## [REQUIREMENT]
Write the listing out again in full. Every character must match.

------

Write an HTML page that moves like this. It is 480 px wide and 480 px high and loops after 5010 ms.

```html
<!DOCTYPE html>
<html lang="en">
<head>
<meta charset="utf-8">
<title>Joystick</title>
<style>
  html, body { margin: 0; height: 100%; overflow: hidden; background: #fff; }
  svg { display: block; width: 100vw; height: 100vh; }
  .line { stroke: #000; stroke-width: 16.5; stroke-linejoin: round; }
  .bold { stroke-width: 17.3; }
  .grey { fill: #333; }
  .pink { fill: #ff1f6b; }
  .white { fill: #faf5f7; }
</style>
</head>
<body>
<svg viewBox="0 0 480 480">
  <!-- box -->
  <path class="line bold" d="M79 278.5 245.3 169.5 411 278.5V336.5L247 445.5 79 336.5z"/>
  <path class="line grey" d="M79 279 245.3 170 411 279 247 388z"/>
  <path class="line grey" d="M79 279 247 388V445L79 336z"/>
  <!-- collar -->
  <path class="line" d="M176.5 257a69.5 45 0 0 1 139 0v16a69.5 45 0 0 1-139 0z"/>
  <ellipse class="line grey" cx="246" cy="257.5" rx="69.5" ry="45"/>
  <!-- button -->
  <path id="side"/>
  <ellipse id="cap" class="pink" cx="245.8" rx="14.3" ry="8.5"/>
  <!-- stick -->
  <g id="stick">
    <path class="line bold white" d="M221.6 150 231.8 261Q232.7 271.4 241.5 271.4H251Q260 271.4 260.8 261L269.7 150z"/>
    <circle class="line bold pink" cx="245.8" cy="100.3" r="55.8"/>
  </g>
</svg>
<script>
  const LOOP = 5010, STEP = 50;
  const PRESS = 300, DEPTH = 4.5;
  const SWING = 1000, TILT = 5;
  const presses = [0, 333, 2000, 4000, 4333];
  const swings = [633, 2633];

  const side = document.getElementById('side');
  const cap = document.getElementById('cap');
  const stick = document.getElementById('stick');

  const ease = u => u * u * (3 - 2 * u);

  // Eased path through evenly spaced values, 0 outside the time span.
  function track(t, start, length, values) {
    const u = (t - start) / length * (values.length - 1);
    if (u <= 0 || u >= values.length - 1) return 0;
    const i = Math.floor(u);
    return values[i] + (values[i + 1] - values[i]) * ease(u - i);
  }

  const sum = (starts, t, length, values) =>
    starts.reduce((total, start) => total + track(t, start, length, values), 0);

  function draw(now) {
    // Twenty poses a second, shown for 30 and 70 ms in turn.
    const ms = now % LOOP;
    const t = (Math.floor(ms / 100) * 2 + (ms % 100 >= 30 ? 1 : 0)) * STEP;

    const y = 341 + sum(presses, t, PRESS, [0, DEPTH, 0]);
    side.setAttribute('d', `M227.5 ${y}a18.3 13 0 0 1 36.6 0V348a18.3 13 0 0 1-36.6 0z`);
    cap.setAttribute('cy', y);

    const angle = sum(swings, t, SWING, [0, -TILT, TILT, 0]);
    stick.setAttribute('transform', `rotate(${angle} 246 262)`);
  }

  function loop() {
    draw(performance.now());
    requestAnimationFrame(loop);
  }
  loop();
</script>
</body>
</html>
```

------

## [EXPECTED ANSWER]
Write an HTML page that moves like this. It is 480 px wide and 480 px high and loops after 5010 ms.

```html
<!DOCTYPE html>
<html lang="en">
<head>
<meta charset="utf-8">
<title>Joystick</title>
<style>
  html, body { margin: 0; height: 100%; overflow: hidden; background: #fff; }
  svg { display: block; width: 100vw; height: 100vh; }
  .line { stroke: #000; stroke-width: 16.5; stroke-linejoin: round; }
  .bold { stroke-width: 17.3; }
  .grey { fill: #333; }
  .pink { fill: #ff1f6b; }
  .white { fill: #faf5f7; }
</style>
</head>
<body>
<svg viewBox="0 0 480 480">
  <!-- box -->
  <path class="line bold" d="M79 278.5 245.3 169.5 411 278.5V336.5L247 445.5 79 336.5z"/>
  <path class="line grey" d="M79 279 245.3 170 411 279 247 388z"/>
  <path class="line grey" d="M79 279 247 388V445L79 336z"/>
  <!-- collar -->
  <path class="line" d="M176.5 257a69.5 45 0 0 1 139 0v16a69.5 45 0 0 1-139 0z"/>
  <ellipse class="line grey" cx="246" cy="257.5" rx="69.5" ry="45"/>
  <!-- button -->
  <path id="side"/>
  <ellipse id="cap" class="pink" cx="245.8" rx="14.3" ry="8.5"/>
  <!-- stick -->
  <g id="stick">
    <path class="line bold white" d="M221.6 150 231.8 261Q232.7 271.4 241.5 271.4H251Q260 271.4 260.8 261L269.7 150z"/>
    <circle class="line bold pink" cx="245.8" cy="100.3" r="55.8"/>
  </g>
</svg>
<script>
  const LOOP = 5010, STEP = 50;
  const PRESS = 300, DEPTH = 4.5;
  const SWING = 1000, TILT = 5;
  const presses = [0, 333, 2000, 4000, 4333];
  const swings = [633, 2633];

  const side = document.getElementById('side');
  const cap = document.getElementById('cap');
  const stick = document.getElementById('stick');

  const ease = u => u * u * (3 - 2 * u);

  // Eased path through evenly spaced values, 0 outside the time span.
  function track(t, start, length, values) {
    const u = (t - start) / length * (values.length - 1);
    if (u <= 0 || u >= values.length - 1) return 0;
    const i = Math.floor(u);
    return values[i] + (values[i + 1] - values[i]) * ease(u - i);
  }

  const sum = (starts, t, length, values) =>
    starts.reduce((total, start) => total + track(t, start, length, values), 0);

  function draw(now) {
    // Twenty poses a second, shown for 30 and 70 ms in turn.
    const ms = now % LOOP;
    const t = (Math.floor(ms / 100) * 2 + (ms % 100 >= 30 ? 1 : 0)) * STEP;

    const y = 341 + sum(presses, t, PRESS, [0, DEPTH, 0]);
    side.setAttribute('d', `M227.5 ${y}a18.3 13 0 0 1 36.6 0V348a18.3 13 0 0 1-36.6 0z`);
    cap.setAttribute('cy', y);

    const angle = sum(swings, t, SWING, [0, -TILT, TILT, 0]);
    stick.setAttribute('transform', `rotate(${angle} 246 262)`);
  }

  function loop() {
    draw(performance.now());
    requestAnimationFrame(loop);
  }
  loop();
</script>
</body>
</html>
```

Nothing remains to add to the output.